A recently published US government report reveals that HIV testing is uncommon among sexually active teens and young adults--a worrying situation that remains unchanged for nearly a decade.
Data from national health surveys administered to high school students from 2005 to 2013 and young adults (age 18 to 24) from 2011 to 2013 yielded disappointing results despite active reproductive health campaigns led by federal and local health authorities.
According to research findings from Centers for Disease Control and Prevention (CDC), almost 50% of US high school students were reportedly having unprotected sex. Experts noted that having sex without using condoms poses extreme risk of contracting HIV. Nearly 15% of those surveyed admitted having multiple sex partners.
"Without HIV testing and diagnosis, adolescents and young adults cannot take advantage of HIV care and treatment that can improve their health and reduce the risk of transmission to others," the official statement from the researchers said as quoted in a report by Latinos Health.
The report added that only 22% of sexually active high school students and just 33% of young adults were known to have received HIV tests at least once- a troubling indication of the youth's under-appreciation of sex education or lack of knowledge on the importance of reproductive health as mentioned by Daily Mail.
"Adolescents and young adults face multiple barriers to HIV testing," remarked senior research author Michelle Van Handel of CDC in Atlanta as quoted by Reuters.
These hindering factors often include the lack of confidentiality in HIV-specific healthcare services, soaring costs of HIV testing, and inadequate sex education. In a society that shuns HIV, such services are often stigmatized by shame-laden public perception.
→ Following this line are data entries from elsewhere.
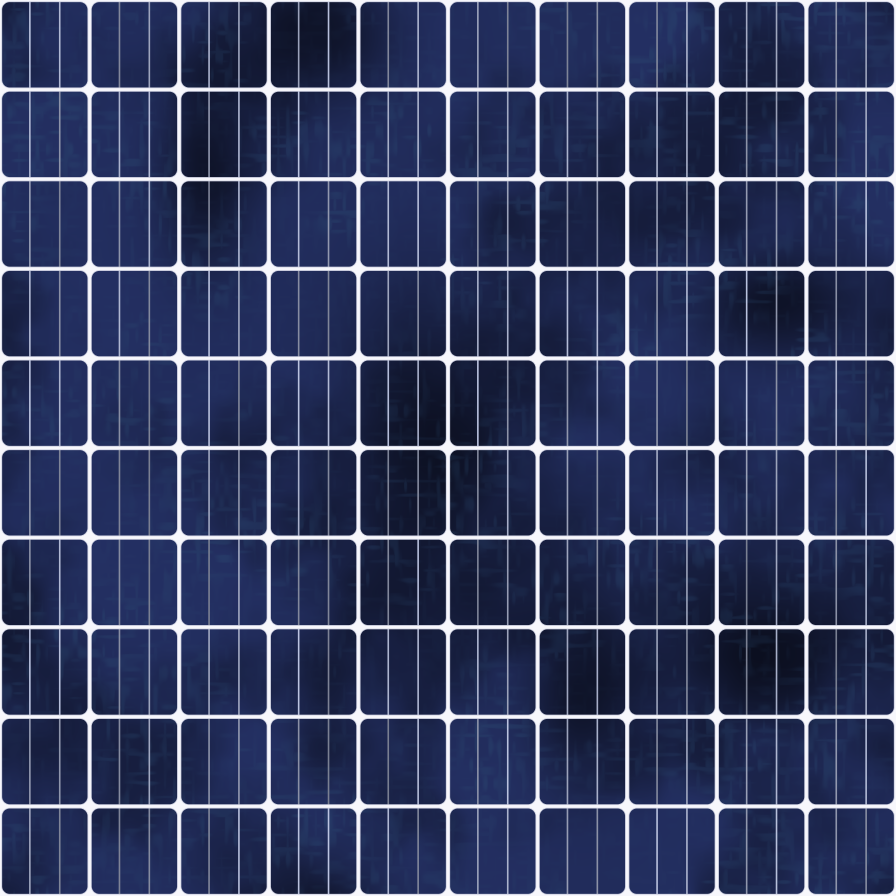
A WebGL 2 fragment shader for this pattern:

```glsl
#version 300 es
precision highp float;
// Solar panel: a 10 by 10 grid of dark blue rounded cells in a white frame,
// each crossed by two thin vertical busbars. Wrapping noise gives cloudy
// shading and fine woven streaks; soft patches add the deepest shadows.

uniform vec2 u_resolution;
out vec4 fragColor;

const float CELLS = 10.0;
const float FRAME_HALF = 0.024;   // widths in units of one cell
const float CORNER_RADIUS = 0.085;
const float BUSBAR_HALF = 0.009;

const vec3 SHADOW_NAVY = vec3(0.030, 0.040, 0.085);
const vec3 CELL_BLUE = vec3(0.132, 0.176, 0.365);
const vec3 STREAK_TEAL = vec3(0.170, 0.300, 0.450);
const vec3 BUSBAR_GREY = vec3(0.660, 0.690, 0.790);
const vec3 FRAME_EDGE = vec3(0.780, 0.790, 0.860);
const vec3 FRAME_WHITE = vec3(0.970, 0.970, 0.990);

// Shadow patches: centre in xy, radii in zw
const int PATCHES = 6;
const vec4 SHADOWS[PATCHES] = vec4[PATCHES](
    vec4(0.47, 0.50, 0.09, 0.18), vec4(0.23, 0.81, 0.05, 0.11),
    vec4(0.36, 0.96, 0.08, 0.07), vec4(0.65, 0.22, 0.06, 0.09),
    vec4(0.85, 0.27, 0.11, 0.06), vec4(0.87, 0.66, 0.09, 0.06));

float hash(vec2 p, float seed) {
    vec3 q = fract(vec3(p.xyx + seed) * vec3(0.1031, 0.1030, 0.0973));
    q += dot(q, q.yzx + 33.33);
    return fract((q.x + q.y) * q.z);
}

// Value noise over the unit square, wrapping after a whole period
float tileNoise(vec2 uv, vec2 period, float seed) {
    vec2 p = uv * period;
    vec2 i = floor(p);
    vec2 f = fract(p);
    f = f * f * (3.0 - 2.0 * f);
    float a = hash(mod(i, period), seed);
    float b = hash(mod(i + vec2(1.0, 0.0), period), seed);
    float c = hash(mod(i + vec2(0.0, 1.0), period), seed);
    float d = hash(mod(i + vec2(1.0, 1.0), period), seed);
    return mix(mix(a, b, f.x), mix(c, d, f.x), f.y);
}

float clouds(vec2 uv, vec2 period, float seed) {
    float sum = 0.0;
    float weight = 0.5;
    for (int octave = 0; octave < 4; octave++) {
        sum += weight * tileNoise(uv, period, seed);
        period *= 2.0;
        seed += 17.0;
        weight *= 0.5;
    }
    return sum / 0.9375;
}

// Soft shadow whose distance wraps around the edges
float shadowPatch(vec2 uv, vec4 patchShape) {
    vec2 d = fract(uv - patchShape.xy + 0.5) - 0.5;
    d /= patchShape.zw;
    return exp(-dot(d, d));
}

// Fine threads: long along one axis, thin along the other
float streaks(vec2 uv, vec2 period, float seed) {
    float thread = tileNoise(uv, period, seed);
    return smoothstep(0.55, 0.95, thread);
}

float roundedBox(vec2 p, vec2 halfSize, float radius) {
    vec2 q = abs(p) - halfSize + radius;
    return length(max(q, 0.0)) + min(max(q.x, q.y), 0.0) - radius;
}

float coverage(float dist, float pixel) {
    return clamp(0.5 - dist / pixel, 0.0, 1.0);
}

vec3 siliconColor(vec2 uv, vec2 cellId) {
    // Broad light and shade
    float shade = smoothstep(0.18, 0.60, clouds(uv, vec2(7.0, 6.0), 3.0));
    float tone = mix(0.52, 1.02, shade);
    tone += 0.10 * (hash(cellId, 41.0) - 0.5);
    for (int i = 0; i < PATCHES; i++) {
        tone *= 1.0 - 0.72 * shadowPatch(uv, SHADOWS[i]);
    }
    vec3 color = mix(SHADOW_NAVY, CELL_BLUE, clamp(tone, 0.0, 1.1));

    // Woven streaks, stronger in scattered areas
    float across = streaks(uv, vec2(48.0, 190.0), 7.0);
    float along = streaks(uv, vec2(190.0, 48.0), 23.0);
    float area = smoothstep(0.35, 0.75, clouds(uv, vec2(13.0), 59.0));
    float weave = max(across, along) * mix(0.06, 0.34, area);
    return mix(color, STREAK_TEAL, weave * mix(0.55, 1.0, tone));
}

void main() {
    vec2 uv = gl_FragCoord.xy / u_resolution;
    vec2 cellId = floor(uv * CELLS);
    vec2 local = fract(uv * CELLS) - 0.5;
    float pixel = CELLS / min(u_resolution.x, u_resolution.y);

    vec3 color = siliconColor(uv, cellId);

    // Two busbars at the thirds of each cell
    float side = step(0.0, local.x);
    float barDist = abs(abs(local.x) - 1.0 / 6.0) - BUSBAR_HALF;
    float glint = mix(0.72, 1.12, hash(vec2(cellId.x * 2.0 + side, cellId.y), 5.0));
    color = mix(color, BUSBAR_GREY * glint, coverage(barDist, pixel));

    // Frame with bright middle and widened crossings
    float cellDist = roundedBox(local, vec2(0.5 - FRAME_HALF), CORNER_RADIUS);
    vec3 frame = mix(FRAME_EDGE, FRAME_WHITE, smoothstep(0.0, FRAME_HALF * 0.7, cellDist));
    color = mix(color, frame, coverage(-cellDist, pixel));

    fragColor = vec4(color, 1.0);
}
```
Furthermore, conservative resistance to CDC-recommended sex education lessons resulted to teens and young adults with poor knowledge of their reproductive health.